Exercise instructions: Line count for the string "land": state how many lines in the records below hold it, giving only the number.

(Extracted data entries)

::::

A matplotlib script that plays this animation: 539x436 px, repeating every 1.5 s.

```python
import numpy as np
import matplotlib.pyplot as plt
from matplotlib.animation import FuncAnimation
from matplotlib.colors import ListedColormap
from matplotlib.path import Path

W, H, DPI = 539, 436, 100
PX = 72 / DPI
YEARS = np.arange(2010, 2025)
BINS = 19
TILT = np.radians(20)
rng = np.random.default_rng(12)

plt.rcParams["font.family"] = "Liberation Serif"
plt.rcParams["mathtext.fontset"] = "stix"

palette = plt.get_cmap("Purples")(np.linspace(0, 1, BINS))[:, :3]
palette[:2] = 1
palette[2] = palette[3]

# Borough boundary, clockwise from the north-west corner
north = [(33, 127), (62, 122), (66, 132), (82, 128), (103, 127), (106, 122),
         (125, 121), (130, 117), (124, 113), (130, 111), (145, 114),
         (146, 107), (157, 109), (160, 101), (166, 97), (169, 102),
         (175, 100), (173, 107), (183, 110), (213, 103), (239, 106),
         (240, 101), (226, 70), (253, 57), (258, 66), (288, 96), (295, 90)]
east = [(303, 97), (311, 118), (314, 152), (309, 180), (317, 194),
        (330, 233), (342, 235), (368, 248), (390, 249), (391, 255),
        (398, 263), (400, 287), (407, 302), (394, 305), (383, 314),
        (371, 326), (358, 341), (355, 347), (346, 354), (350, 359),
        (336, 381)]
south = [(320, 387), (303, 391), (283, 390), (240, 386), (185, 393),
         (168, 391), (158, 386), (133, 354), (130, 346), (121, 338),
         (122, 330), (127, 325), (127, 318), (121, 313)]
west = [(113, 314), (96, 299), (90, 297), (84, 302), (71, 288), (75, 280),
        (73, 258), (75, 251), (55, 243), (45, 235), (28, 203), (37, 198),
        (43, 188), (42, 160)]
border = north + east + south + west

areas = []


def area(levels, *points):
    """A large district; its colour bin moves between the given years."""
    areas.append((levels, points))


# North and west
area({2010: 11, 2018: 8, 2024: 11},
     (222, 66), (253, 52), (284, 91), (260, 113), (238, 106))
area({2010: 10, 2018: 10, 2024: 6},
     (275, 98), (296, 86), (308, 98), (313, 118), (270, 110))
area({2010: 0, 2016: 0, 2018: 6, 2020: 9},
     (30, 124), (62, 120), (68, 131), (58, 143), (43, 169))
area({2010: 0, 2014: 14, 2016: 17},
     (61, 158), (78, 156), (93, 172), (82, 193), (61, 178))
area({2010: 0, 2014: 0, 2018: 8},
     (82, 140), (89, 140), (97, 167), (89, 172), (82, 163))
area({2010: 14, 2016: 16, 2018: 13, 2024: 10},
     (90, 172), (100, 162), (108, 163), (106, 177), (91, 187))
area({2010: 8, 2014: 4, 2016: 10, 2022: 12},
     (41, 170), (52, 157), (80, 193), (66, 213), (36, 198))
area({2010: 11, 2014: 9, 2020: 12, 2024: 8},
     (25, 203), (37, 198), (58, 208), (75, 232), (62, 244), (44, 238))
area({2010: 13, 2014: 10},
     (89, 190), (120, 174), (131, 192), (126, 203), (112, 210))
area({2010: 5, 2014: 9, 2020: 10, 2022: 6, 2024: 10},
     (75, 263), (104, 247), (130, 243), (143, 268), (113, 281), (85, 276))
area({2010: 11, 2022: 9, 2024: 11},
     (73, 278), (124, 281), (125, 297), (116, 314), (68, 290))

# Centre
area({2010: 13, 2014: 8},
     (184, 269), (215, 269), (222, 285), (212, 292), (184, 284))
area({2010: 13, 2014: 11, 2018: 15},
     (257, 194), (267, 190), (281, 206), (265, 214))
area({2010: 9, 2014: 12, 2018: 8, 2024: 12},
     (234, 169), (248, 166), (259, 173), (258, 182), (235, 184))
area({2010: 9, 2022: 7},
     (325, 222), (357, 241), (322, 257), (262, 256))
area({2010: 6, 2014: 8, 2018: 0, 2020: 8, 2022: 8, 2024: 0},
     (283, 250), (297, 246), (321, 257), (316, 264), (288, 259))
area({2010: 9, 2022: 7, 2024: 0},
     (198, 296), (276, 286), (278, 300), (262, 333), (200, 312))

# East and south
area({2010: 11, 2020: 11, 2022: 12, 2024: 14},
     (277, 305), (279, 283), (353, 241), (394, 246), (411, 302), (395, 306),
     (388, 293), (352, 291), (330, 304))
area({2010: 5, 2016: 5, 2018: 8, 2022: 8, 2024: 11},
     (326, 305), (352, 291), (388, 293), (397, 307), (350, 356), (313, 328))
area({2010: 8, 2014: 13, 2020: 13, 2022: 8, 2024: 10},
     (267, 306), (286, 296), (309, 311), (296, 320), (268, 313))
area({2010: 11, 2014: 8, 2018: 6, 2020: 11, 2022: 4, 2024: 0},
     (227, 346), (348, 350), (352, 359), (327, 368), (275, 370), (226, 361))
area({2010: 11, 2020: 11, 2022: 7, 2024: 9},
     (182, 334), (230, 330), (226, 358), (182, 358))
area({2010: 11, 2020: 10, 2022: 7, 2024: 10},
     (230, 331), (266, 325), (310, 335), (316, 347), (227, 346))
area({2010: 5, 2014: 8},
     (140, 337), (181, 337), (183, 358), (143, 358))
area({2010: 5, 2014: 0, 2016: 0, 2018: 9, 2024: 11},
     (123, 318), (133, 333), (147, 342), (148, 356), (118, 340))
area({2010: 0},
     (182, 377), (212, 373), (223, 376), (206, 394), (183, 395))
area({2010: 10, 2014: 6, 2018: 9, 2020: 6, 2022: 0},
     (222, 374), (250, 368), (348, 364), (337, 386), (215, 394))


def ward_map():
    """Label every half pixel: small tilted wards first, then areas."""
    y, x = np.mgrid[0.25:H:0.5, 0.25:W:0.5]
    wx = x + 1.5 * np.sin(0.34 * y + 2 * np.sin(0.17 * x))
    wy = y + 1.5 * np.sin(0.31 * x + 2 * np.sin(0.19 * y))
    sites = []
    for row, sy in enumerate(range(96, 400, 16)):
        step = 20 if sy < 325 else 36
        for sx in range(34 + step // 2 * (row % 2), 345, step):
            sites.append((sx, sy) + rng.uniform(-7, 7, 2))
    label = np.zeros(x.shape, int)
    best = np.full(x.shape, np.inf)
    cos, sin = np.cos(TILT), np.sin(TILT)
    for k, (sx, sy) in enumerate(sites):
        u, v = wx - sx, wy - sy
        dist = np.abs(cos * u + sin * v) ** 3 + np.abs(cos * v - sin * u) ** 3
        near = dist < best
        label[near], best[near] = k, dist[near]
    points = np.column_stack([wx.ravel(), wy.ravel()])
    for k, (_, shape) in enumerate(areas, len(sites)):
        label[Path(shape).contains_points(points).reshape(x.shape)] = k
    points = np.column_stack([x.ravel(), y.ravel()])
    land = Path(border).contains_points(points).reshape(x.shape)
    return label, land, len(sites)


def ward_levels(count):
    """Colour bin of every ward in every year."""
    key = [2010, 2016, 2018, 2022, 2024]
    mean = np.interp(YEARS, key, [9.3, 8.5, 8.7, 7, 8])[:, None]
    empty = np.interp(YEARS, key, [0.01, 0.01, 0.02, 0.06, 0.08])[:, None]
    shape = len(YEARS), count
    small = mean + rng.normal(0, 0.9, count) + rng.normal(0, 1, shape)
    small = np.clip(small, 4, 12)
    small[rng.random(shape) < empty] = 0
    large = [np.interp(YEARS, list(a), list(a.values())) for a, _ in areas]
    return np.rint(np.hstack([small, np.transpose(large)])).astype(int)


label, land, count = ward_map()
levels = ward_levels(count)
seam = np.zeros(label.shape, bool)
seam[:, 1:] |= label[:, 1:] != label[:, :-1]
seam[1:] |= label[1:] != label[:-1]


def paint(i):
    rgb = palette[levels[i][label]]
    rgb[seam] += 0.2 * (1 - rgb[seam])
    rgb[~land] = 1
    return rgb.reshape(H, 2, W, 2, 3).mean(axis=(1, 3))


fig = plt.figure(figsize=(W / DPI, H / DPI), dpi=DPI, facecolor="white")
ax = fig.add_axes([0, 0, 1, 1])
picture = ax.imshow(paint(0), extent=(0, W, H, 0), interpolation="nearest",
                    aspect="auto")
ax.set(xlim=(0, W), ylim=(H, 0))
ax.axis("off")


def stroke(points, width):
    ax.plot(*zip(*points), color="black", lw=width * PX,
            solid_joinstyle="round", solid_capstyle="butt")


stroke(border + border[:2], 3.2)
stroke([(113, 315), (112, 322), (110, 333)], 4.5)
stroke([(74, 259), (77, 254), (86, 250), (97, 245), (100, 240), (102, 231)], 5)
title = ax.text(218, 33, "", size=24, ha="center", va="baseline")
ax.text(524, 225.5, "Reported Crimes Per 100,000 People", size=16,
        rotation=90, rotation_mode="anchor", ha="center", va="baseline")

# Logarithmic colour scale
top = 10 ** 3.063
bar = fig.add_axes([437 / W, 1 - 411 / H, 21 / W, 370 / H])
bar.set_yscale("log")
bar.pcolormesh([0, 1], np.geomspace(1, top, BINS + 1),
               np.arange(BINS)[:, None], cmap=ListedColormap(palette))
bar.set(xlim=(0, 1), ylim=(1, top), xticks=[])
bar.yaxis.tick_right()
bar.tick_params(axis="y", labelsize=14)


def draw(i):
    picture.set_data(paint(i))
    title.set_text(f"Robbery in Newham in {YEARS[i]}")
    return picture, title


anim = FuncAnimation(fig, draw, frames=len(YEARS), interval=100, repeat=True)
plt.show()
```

::::

Written solution: 4